Your goal: What lines of the data include the string "halfWidth"? Copy them all.

(Stored records)
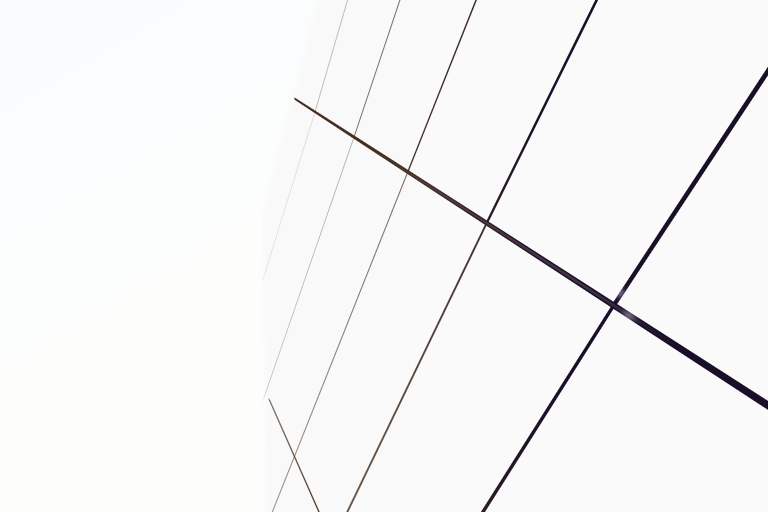
Write a Shadertoy shader that draws this background.

```glsl
// A pale panelled wall receding to the left against a bright, empty sky.
// Joints follow a perspective series; each one bends where it meets the
// long tapering cross joint. All lengths are in canvas heights, y downward.

const vec3 SKY_TOP = vec3(0.976, 0.988, 0.992);
const vec3 SKY_LOW = vec3(0.992, 0.992, 0.990);
const vec3 WALL_LEFT = vec3(0.978, 0.978, 0.978);
const vec3 WALL_RIGHT = vec3(0.980, 0.980, 0.982);
const vec3 INK_BROWN = vec3(0.27, 0.18, 0.12);
const vec3 INK_INDIGO = vec3(0.10, 0.06, 0.16);
const vec3 CORE = vec3(0.34, 0.27, 0.31);
const vec3 GLINT = vec3(0.66, 0.60, 0.72);

const int JOINTS = 5;
const float SERIES_START = 0.1369;    // perspective series of joint positions
const float SERIES_SCALE = 3.4824;
const float SERIES_END = 7.28;
const float CROSS_SLOPE = 0.648;
const float CROSS_OFFSET = -0.1802;
const float CROSS_START = 0.575;
const vec2 CORNER_START = vec2(0.5254, 0.7793);
const float CORNER_SLOPE = 0.4425;
const float EDGE_SOFTNESS = 0.006;

// Share of a pixel covered by a stripe, from its signed distance.
float stripe(float dist, float halfWidth, float pixel) {
    return clamp((dist + halfWidth) / pixel + 0.5, 0.0, 1.0)
         - clamp((dist - halfWidth) / pixel + 0.5, 0.0, 1.0);
}

float crossHeight(float x) {
    return CROSS_OFFSET + CROSS_SLOPE * x;
}

// Soft round spot used for reflections.
float spot(vec2 p, vec2 centre, float radius) {
    vec2 q = (p - centre) / radius;
    return exp(-dot(q, q));
}

// Left outline of the wall: slanted above, almost upright below.
float wallEdge(float y) {
    return max(0.621 - 0.26 * y, 0.512 + 0.012 * (y - 0.4));
}

vec3 background(vec2 p, float wall) {
    vec3 sky = mix(SKY_TOP, SKY_LOW, smoothstep(0.0, 0.9, p.y + 0.6 * p.x));
    vec3 panel = mix(WALL_LEFT, WALL_RIGHT, smoothstep(0.5, 1.5, p.x));
    return mix(sky, panel, wall);
}

void mainImage(out vec4 fragColor, in vec2 fragCoord) {
    float pixel = 1.0 / iResolution.y;
    vec2 p = vec2(fragCoord.x, iResolution.y - fragCoord.y) * pixel;
    float wall = smoothstep(-EDGE_SOFTNESS, EDGE_SOFTNESS, p.x - wallEdge(p.y));
    vec3 color = background(p, wall);
    vec3 ink = mix(INK_BROWN, INK_INDIGO, smoothstep(0.72, 1.12, p.x));

    // Receding joints, thinner and fainter toward the left.
    for (int i = 0; i < JOINTS; i++) {
        float n = float(i);
        float x = SERIES_START + SERIES_SCALE / (SERIES_END - n);
        float drop = p.y - crossHeight(x);
        bool below = drop > 0.0;
        float steepness = below ? 3.22 - 0.30 * n - 0.0275 * n * n
                                : 3.436 - 0.44 * n - 0.0098 * n * n;
        float dist = (p.x - x + drop / steepness)
                   * steepness / sqrt(1.0 + steepness * steepness);
        float halfWidth = 0.0009 + 0.0033 * pow(n / 4.0, 3.0);
        halfWidth *= below ? 0.80 : 1.0 - 0.25 * drop;
        float strength = below ? smoothstep(-1.5, 4.0, n) : smoothstep(-1.5, 2.5, n);
        strength *= 1.0 - max(drop, 0.0) * 0.8 * (1.0 - n / 4.0);
        color = mix(color, ink, stripe(dist, halfWidth, pixel) * strength * wall);
    }

    // Short joint crossing the lower left corner.
    vec2 q = p - CORNER_START;
    float cornerDist = (q.x - q.y * CORNER_SLOPE) / sqrt(1.0 + CORNER_SLOPE * CORNER_SLOPE);
    float corner = stripe(cornerDist, 0.0013, pixel) * smoothstep(-0.003, 0.003, q.y);
    color = mix(color, INK_BROWN, corner * mix(0.65, 0.95, clamp(q.y * 4.5, 0.0, 1.0)));

    // Long cross joint, widening to the right, with a lighter core.
    float crossDist = (p.y - crossHeight(p.x)) / sqrt(1.0 + CROSS_SLOPE * CROSS_SLOPE);
    float along = clamp((p.x - CROSS_START) / 0.925, 0.0, 1.0);
    float halfCross = mix(0.0018, 0.0074, pow(along, 0.8));
    float start = smoothstep(-0.002, 0.002, p.x - CROSS_START);
    float crossCover = stripe(crossDist, halfCross, pixel) * start;
    float core = stripe(crossDist, halfCross * 0.45, pixel)
               * smoothstep(0.70, 0.85, p.x) * (1.0 - smoothstep(1.1, 1.35, p.x));
    vec3 crossInk = mix(ink, CORE, core * 0.7);
    crossInk = mix(crossInk, GLINT, 0.55 * spot(p, vec2(1.228, 0.617), 0.014));
    color = mix(color, crossInk, crossCover);

    // Reflection on the widest joint just above the crossing.
    float glint = spot(p, vec2(1.211, 0.572), 0.010);
    color = mix(color, GLINT, 0.6 * glint * (1.0 - smoothstep(0.2, 0.9, color.g)));

    fragColor = vec4(color, 1.0);
}
```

The answer:
float stripe(float dist, float halfWidth, float pixel) {
    return clamp((dist + halfWidth) / pixel + 0.5, 0.0, 1.0)
         - clamp((dist - halfWidth) / pixel + 0.5, 0.0, 1.0);
        float halfWidth = 0.0009 + 0.0033 * pow(n / 4.0, 3.0);
        halfWidth *= below ? 0.80 : 1.0 - 0.25 * drop;
        color = mix(color, ink, stripe(dist, halfWidth, pixel) * strength * wall);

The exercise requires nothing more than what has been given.